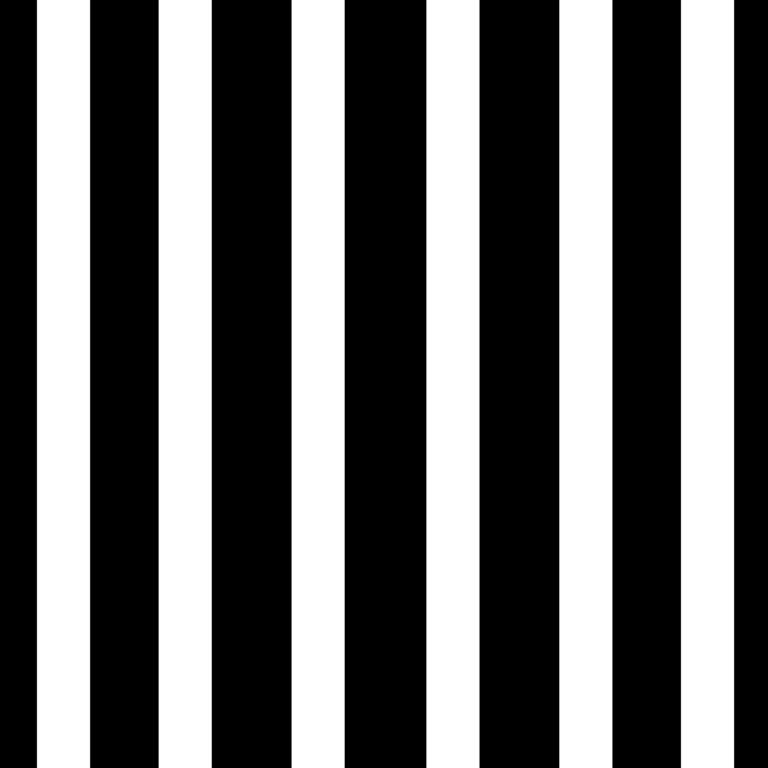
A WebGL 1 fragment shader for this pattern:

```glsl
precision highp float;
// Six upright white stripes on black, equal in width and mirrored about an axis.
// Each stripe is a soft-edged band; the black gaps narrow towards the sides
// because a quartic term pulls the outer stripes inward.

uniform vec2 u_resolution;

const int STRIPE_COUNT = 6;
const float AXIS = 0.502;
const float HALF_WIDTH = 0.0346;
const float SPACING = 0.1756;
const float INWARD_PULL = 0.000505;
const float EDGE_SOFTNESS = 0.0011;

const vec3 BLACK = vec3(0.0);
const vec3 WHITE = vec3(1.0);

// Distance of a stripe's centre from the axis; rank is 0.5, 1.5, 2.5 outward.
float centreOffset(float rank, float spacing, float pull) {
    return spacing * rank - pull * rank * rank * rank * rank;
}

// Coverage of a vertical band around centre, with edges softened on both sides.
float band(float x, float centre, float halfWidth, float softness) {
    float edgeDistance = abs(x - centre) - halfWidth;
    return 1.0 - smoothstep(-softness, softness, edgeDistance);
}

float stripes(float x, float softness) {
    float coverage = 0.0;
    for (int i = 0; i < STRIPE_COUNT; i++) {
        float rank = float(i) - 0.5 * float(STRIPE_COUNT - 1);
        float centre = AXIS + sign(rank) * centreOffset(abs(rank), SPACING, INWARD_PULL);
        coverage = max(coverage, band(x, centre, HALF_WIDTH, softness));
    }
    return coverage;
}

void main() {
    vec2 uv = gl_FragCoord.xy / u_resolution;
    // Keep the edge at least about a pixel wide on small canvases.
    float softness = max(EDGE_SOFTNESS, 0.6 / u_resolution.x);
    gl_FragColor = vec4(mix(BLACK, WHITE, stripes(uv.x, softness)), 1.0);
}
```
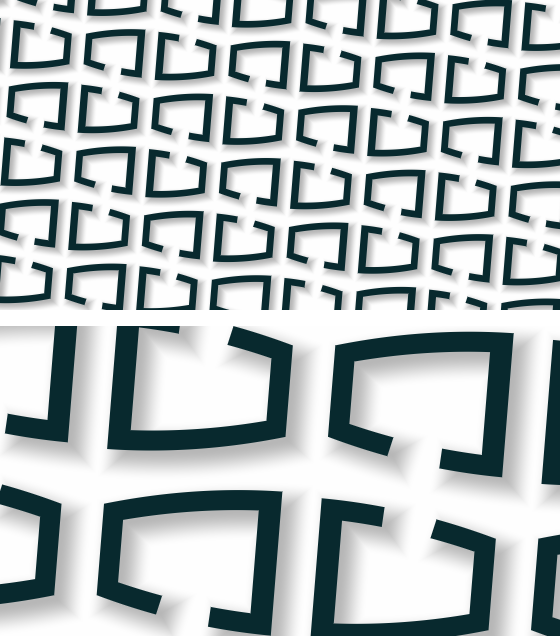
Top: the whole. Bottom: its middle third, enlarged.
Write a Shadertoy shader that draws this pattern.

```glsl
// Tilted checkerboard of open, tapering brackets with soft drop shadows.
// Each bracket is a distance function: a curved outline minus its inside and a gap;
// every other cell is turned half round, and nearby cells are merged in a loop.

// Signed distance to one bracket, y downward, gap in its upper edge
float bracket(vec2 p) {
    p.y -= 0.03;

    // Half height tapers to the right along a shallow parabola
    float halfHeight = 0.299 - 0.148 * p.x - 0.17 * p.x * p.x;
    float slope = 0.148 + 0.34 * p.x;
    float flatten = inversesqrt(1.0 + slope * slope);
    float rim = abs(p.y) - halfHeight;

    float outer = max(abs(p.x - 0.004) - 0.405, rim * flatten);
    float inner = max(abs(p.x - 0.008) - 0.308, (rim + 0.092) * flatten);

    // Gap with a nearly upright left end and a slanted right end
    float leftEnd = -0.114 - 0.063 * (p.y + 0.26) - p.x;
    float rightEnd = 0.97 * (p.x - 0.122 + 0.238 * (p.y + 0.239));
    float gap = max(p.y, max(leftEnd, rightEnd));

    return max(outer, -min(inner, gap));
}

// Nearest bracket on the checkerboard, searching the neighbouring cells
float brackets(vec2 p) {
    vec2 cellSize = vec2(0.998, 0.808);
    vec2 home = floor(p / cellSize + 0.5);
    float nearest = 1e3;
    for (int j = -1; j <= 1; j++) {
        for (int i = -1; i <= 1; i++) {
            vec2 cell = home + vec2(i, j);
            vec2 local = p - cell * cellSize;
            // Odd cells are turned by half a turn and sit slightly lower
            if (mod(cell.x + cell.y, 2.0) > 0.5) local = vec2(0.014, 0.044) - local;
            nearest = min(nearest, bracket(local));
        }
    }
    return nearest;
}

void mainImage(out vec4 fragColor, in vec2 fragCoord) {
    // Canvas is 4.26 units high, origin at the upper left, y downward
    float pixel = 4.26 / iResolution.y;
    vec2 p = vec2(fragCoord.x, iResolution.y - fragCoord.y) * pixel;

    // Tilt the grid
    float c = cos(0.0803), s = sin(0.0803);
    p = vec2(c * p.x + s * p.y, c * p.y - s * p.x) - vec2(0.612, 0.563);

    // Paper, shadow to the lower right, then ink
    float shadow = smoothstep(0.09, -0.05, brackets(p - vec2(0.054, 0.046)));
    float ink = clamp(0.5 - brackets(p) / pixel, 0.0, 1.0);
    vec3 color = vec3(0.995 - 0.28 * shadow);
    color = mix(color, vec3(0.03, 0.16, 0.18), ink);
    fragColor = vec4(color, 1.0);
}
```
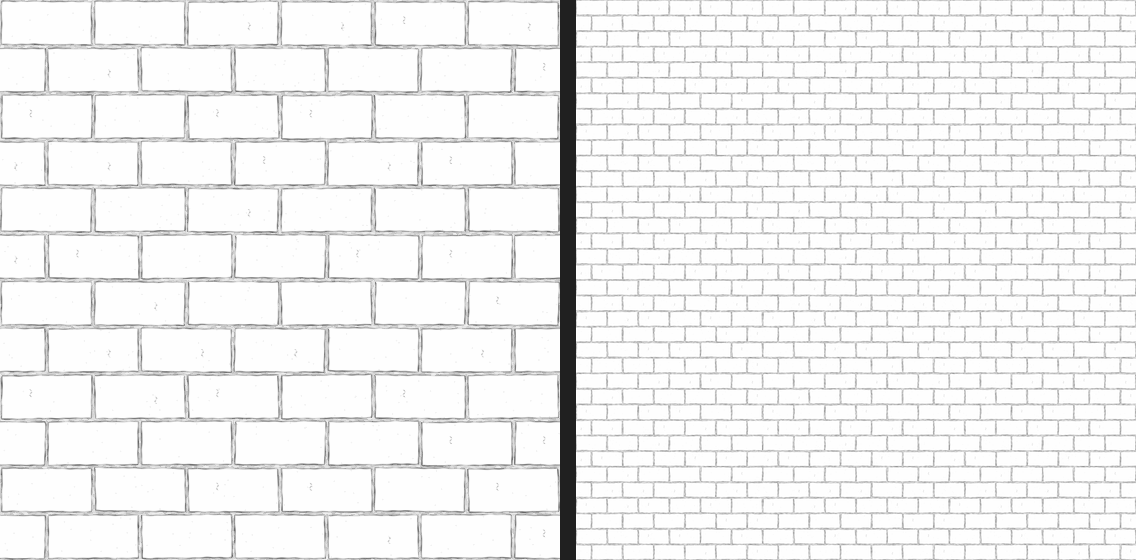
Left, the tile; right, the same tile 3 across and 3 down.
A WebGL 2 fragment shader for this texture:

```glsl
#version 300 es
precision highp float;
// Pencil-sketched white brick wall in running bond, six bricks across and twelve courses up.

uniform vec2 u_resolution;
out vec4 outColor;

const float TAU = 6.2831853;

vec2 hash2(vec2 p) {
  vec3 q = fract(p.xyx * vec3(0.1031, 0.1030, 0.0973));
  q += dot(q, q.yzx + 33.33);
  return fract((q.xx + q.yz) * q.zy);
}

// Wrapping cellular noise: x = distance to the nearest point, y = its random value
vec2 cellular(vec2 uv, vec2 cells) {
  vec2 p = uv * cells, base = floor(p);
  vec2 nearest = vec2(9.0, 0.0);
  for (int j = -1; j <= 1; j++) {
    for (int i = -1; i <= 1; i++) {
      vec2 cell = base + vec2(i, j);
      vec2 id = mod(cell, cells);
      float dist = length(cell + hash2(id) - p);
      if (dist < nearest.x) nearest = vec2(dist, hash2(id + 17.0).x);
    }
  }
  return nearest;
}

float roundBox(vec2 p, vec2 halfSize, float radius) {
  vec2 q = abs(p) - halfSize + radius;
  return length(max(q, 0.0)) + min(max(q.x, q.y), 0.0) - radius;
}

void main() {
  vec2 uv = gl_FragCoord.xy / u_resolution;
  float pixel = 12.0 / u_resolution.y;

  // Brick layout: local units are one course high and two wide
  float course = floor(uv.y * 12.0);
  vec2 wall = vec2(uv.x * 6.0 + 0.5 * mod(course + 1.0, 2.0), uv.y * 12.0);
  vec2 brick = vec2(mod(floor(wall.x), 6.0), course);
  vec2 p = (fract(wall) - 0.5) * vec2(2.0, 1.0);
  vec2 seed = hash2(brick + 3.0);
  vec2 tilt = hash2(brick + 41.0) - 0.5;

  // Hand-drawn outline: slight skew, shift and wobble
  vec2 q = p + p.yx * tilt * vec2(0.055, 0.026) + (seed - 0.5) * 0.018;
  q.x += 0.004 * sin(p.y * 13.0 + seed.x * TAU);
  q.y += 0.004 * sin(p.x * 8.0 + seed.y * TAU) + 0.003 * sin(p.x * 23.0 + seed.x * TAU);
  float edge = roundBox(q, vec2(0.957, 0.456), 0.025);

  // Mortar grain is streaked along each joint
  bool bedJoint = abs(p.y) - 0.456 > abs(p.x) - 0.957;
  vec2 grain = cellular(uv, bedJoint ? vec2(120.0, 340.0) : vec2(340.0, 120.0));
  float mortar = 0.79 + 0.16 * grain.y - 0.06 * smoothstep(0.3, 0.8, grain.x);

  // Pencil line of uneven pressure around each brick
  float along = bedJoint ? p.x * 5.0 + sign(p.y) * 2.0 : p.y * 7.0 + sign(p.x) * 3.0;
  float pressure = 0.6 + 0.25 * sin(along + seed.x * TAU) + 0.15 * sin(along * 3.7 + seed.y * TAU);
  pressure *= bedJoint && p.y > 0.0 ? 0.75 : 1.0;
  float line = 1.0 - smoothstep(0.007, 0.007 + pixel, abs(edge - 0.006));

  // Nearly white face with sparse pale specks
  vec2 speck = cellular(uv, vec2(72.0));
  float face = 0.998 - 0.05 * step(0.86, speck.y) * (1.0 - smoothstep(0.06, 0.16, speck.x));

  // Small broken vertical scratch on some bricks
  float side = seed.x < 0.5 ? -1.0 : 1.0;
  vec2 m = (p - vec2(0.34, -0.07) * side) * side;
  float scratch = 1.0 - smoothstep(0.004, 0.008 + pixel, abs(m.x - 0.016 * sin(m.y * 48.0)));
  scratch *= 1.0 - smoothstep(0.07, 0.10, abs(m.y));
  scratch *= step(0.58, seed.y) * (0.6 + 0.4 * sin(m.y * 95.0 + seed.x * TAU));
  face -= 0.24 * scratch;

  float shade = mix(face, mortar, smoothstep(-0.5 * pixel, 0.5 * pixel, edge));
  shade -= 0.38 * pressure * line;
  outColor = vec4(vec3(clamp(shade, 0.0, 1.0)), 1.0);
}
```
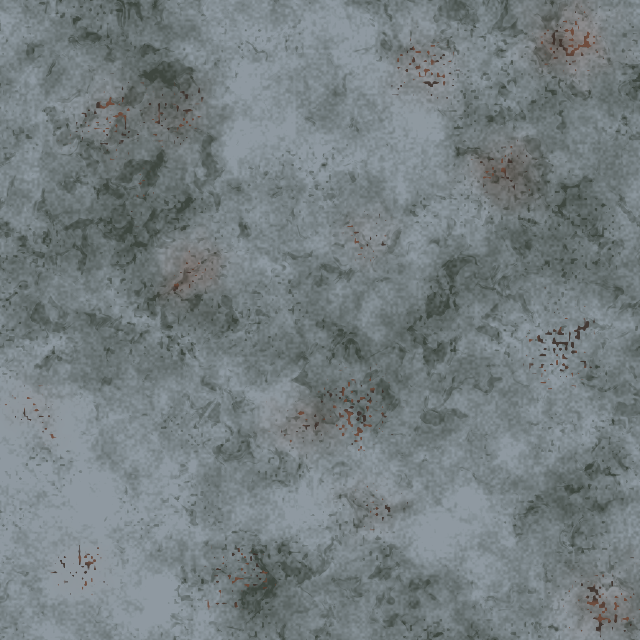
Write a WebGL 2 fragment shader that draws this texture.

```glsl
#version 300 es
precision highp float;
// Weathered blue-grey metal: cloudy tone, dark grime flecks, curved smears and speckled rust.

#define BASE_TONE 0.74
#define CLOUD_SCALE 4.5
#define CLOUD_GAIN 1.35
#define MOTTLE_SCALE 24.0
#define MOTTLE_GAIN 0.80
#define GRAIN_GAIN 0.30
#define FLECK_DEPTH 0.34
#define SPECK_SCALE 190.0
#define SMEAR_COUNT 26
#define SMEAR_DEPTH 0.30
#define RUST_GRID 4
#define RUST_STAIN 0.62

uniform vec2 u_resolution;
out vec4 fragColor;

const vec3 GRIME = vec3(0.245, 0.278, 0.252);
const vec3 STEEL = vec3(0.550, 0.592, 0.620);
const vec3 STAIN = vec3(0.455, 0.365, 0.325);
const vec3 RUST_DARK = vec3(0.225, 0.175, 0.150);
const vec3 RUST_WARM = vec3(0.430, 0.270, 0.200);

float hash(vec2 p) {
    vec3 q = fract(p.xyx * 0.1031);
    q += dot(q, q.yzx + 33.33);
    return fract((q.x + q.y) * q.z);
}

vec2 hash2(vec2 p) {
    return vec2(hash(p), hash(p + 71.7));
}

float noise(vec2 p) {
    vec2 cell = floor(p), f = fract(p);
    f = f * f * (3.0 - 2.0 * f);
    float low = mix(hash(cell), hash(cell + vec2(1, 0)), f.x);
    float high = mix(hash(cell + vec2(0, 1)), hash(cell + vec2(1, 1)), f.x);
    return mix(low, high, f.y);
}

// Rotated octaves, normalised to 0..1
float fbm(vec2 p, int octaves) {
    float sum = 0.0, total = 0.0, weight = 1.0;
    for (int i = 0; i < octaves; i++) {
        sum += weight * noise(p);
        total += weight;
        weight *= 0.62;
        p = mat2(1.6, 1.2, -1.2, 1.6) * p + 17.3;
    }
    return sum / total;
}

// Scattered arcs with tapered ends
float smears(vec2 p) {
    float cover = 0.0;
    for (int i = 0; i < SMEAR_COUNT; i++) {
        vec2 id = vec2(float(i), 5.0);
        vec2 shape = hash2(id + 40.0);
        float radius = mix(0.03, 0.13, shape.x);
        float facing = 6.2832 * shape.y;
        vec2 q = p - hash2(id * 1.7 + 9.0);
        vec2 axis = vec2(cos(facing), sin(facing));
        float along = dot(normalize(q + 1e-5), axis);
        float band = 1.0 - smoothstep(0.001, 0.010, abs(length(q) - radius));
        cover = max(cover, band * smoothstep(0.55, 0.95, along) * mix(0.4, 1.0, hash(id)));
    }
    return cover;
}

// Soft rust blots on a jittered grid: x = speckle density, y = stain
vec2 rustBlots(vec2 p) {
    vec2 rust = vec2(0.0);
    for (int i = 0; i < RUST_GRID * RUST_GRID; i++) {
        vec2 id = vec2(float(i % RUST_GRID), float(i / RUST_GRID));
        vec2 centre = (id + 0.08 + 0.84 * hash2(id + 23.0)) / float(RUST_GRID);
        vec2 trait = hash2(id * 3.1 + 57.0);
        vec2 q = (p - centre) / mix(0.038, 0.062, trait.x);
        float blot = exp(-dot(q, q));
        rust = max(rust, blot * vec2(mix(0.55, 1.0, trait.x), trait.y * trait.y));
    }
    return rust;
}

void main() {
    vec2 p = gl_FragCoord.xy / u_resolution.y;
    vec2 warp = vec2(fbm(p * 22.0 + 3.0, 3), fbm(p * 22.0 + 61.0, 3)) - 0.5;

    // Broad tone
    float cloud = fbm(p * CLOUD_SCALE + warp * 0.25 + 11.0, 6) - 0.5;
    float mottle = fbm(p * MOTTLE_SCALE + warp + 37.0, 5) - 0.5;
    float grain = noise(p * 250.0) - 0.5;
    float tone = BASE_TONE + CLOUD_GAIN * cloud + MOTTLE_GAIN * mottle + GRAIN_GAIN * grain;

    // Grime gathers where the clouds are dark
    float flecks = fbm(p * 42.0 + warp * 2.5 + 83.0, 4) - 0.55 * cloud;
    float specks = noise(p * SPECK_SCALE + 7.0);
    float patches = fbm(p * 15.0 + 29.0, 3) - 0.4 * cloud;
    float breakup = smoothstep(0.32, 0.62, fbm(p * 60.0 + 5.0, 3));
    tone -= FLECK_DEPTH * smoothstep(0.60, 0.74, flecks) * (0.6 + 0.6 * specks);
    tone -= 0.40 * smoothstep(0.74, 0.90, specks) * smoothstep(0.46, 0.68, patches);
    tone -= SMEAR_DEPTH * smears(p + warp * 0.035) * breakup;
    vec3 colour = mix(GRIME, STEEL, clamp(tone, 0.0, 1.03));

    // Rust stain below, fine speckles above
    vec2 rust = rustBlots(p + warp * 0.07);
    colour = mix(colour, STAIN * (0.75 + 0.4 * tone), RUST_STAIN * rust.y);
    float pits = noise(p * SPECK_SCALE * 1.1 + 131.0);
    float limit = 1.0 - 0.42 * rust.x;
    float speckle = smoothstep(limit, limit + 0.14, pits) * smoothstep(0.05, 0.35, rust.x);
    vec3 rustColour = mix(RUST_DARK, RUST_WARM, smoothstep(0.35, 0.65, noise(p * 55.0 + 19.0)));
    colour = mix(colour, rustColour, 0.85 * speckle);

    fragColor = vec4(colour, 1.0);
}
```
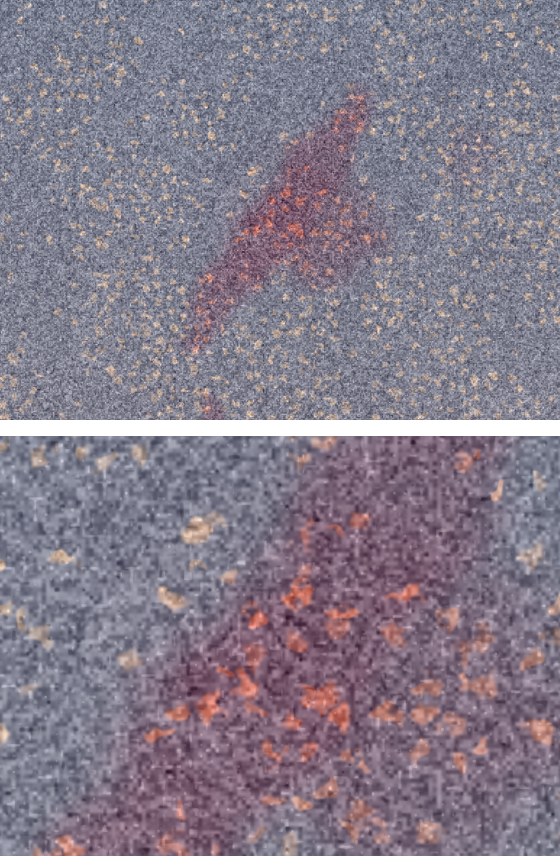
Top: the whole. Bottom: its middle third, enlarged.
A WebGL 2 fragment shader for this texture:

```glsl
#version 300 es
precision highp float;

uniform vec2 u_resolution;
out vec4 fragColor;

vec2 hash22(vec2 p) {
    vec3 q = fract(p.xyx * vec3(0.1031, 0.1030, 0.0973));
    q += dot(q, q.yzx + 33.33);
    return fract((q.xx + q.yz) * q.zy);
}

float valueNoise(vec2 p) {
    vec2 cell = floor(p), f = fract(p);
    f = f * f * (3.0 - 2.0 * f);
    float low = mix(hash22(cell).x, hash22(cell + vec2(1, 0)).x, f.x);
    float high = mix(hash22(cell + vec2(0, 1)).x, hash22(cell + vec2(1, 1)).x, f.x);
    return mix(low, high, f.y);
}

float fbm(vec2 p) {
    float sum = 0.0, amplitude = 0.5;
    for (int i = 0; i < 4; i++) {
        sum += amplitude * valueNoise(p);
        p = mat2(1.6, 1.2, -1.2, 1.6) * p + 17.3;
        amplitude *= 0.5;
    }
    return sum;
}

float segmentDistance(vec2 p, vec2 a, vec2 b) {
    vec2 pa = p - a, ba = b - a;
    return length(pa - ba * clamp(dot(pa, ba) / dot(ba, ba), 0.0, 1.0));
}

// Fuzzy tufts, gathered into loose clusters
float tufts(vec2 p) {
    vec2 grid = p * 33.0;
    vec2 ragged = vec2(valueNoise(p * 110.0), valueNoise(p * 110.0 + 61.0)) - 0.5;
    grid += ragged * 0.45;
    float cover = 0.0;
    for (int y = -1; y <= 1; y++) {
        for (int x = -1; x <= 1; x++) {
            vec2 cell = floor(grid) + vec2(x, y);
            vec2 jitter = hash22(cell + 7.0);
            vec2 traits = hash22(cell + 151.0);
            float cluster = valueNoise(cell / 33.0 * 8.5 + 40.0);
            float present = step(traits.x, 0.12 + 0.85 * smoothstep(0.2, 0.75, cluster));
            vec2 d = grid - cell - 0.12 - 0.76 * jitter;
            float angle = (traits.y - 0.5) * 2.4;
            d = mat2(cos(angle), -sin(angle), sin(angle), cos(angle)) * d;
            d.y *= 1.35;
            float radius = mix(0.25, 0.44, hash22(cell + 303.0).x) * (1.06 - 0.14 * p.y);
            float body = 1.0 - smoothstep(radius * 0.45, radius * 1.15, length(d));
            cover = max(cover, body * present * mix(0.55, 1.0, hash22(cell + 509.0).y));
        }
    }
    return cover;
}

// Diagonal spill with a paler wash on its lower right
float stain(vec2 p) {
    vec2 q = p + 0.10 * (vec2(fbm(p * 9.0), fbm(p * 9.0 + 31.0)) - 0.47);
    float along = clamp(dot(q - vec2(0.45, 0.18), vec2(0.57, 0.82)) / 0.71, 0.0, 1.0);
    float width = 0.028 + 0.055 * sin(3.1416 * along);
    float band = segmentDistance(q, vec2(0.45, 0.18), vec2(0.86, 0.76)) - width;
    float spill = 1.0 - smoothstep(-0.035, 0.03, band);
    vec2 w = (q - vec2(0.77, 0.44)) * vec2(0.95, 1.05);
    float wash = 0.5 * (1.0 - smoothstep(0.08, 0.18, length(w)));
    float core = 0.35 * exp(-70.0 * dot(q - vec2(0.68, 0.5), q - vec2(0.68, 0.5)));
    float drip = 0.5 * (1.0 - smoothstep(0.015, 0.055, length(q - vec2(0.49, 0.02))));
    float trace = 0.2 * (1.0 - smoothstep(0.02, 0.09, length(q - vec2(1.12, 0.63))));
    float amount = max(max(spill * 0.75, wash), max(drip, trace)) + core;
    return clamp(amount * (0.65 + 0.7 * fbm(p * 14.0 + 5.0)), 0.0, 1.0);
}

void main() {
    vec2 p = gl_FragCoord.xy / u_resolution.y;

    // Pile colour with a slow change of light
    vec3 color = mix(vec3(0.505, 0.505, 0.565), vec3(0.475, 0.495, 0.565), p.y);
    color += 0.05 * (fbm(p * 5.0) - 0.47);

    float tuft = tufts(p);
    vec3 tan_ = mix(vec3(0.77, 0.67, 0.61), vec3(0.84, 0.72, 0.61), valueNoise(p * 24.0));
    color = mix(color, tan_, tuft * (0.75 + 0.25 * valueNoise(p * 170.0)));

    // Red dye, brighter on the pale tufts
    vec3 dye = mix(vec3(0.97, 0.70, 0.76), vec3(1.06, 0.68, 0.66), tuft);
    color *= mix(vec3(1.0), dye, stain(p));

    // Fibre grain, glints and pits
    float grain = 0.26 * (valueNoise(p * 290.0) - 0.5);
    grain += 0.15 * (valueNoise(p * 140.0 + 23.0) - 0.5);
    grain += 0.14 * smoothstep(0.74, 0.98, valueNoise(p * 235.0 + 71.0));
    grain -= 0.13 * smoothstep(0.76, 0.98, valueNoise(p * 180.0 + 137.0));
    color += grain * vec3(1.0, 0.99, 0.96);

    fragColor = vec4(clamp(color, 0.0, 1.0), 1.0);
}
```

________________________

● What you have to do
Reply with nothing but the number of lines in the entries above that hold the string "fract".

● Exercise solution
9